Cool, thanks for setting me straight on this.

I would have thought that, say, going from a screw diameter of 0.5" to, for example, 3.0" would represent an inertia increase more than 10x what the smaller screw was.
That would require alot more energy to accel/decel the screw each time it starts/stops.
But now you've stated; "The only difference will be as the screw gets smaller in diameter the core of the screw gets smaller and could lead to twisting under load"

I guess I really have trouble learning the "new" math & physics!
Pres

9. I agree with your revelations but just going from 5/8" to 1/2" will not make a difference that you would notice.
It could be measured but it is minute and wouldn't figure in any equation that is significant.
The helix angle of the 5/8" thread compared to the helix angle of the 1/2" thread, both with the same pitch, can be got by using trig tables, and the tan of the angle is the lead of the thread divided by the circumference, which for 5/8 X 10 tpi is 2 deg 55 mins, and for 1/2" X 1o tpi is 3 deg 39 min.
Now if this makes sense in a torque requirement then you must calculate how much force a wedge having an angle of 2 deg 55 min will need to push it against a fixed load as opposed to a wedge with an angle of 3 deg 39 min.
As I have already stated, and been corrected, the only difference in this case in point is the weakening of the core.
The pressure on the sliding face is different but who cares?
Ian.

10. By the way Pres, apart from the increased friction of the 3" diam screw, the turning force will be less as the helix angle is less and hence the wedge effect of the screw is greater.
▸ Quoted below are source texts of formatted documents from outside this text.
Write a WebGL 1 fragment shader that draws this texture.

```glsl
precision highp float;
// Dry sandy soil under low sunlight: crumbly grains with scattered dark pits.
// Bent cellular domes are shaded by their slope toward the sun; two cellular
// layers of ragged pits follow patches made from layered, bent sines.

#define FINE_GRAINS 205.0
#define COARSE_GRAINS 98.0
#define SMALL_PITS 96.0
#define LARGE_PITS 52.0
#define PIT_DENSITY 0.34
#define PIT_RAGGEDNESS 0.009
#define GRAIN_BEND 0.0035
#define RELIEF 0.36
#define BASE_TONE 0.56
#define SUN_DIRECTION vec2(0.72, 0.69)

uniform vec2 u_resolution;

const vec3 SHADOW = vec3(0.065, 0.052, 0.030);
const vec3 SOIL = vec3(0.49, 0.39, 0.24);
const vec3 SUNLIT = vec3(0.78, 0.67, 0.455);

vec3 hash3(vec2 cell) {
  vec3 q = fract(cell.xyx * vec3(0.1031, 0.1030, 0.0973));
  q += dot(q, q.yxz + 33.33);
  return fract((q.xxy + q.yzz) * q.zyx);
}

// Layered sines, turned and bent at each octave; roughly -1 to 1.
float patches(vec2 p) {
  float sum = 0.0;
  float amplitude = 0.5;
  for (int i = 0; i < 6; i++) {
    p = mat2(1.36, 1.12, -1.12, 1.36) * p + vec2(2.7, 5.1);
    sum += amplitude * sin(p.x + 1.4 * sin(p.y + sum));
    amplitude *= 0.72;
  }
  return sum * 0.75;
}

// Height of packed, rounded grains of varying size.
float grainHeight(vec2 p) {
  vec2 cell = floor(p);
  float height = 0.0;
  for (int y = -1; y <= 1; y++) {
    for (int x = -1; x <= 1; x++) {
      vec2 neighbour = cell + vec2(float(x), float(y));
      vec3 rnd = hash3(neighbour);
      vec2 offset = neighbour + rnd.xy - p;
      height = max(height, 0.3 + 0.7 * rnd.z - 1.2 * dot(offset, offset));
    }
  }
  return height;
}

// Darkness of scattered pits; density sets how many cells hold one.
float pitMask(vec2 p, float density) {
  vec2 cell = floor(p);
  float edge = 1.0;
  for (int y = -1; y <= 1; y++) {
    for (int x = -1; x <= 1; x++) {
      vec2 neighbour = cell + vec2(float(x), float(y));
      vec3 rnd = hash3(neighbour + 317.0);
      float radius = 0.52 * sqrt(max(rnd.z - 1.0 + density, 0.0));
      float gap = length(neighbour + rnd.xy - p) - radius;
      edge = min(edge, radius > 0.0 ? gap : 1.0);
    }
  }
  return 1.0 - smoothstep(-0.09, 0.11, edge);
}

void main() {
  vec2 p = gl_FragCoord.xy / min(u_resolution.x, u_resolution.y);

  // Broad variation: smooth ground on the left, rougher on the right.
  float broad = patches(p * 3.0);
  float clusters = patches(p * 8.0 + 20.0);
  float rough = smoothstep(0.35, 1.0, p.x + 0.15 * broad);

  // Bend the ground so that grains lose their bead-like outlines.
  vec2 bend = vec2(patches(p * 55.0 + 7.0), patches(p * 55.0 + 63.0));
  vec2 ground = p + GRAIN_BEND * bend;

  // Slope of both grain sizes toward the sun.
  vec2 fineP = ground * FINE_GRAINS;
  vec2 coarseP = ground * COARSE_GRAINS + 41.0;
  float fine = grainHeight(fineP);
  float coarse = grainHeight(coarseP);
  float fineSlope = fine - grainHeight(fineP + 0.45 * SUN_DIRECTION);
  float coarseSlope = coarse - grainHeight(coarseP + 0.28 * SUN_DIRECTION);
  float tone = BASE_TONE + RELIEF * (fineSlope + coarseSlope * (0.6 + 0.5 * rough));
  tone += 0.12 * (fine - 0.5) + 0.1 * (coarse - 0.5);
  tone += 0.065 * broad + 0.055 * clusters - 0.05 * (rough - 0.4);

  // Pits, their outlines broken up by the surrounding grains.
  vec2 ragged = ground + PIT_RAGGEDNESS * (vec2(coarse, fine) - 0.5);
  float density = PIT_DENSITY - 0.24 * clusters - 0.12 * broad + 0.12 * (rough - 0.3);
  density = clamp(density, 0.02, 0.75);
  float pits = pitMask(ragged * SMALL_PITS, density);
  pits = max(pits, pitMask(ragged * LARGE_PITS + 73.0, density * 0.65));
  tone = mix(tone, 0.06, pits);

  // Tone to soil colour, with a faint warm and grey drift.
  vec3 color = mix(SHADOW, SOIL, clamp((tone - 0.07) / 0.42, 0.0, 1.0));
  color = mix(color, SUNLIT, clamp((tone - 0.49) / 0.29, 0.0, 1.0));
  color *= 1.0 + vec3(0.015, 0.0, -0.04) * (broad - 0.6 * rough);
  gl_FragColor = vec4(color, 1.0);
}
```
Helix angle = lead /circumference.
Ian

11. Originally Posted by Pres
Cool, thanks for setting me straight on this.

I would have thought that, say, going from a screw diameter of 0.5" to, for example, 3.0" would represent an inertia increase more than 10x what the smaller screw was.
That would require alot more energy to accel/decel the screw each time it starts/stops.
But now you've stated; "The only difference will be as the screw gets smaller in diameter the core of the screw gets smaller and could lead to twisting under load"

I guess I really have trouble learning the "new" math & physics!
Pres
Going from 1/2" to 3" dia. would be a huge inertia increase. This would afect accelration and deceleration mainly.

12. True, something like carrying 500lb on your back while doing 100mph on rollerskates, pure fantasy.
The fact is, if you were to attempt to drive a 3" screw, then you would have a correspondingly larger stepping motor, which takes care of the inertia and braking loads, which will be a big mother, and I think a three phase set up would be in order.
Have you contacted your electricity supplier to advise them that there will be some fluctuations on their power lines from time to time?
Ian.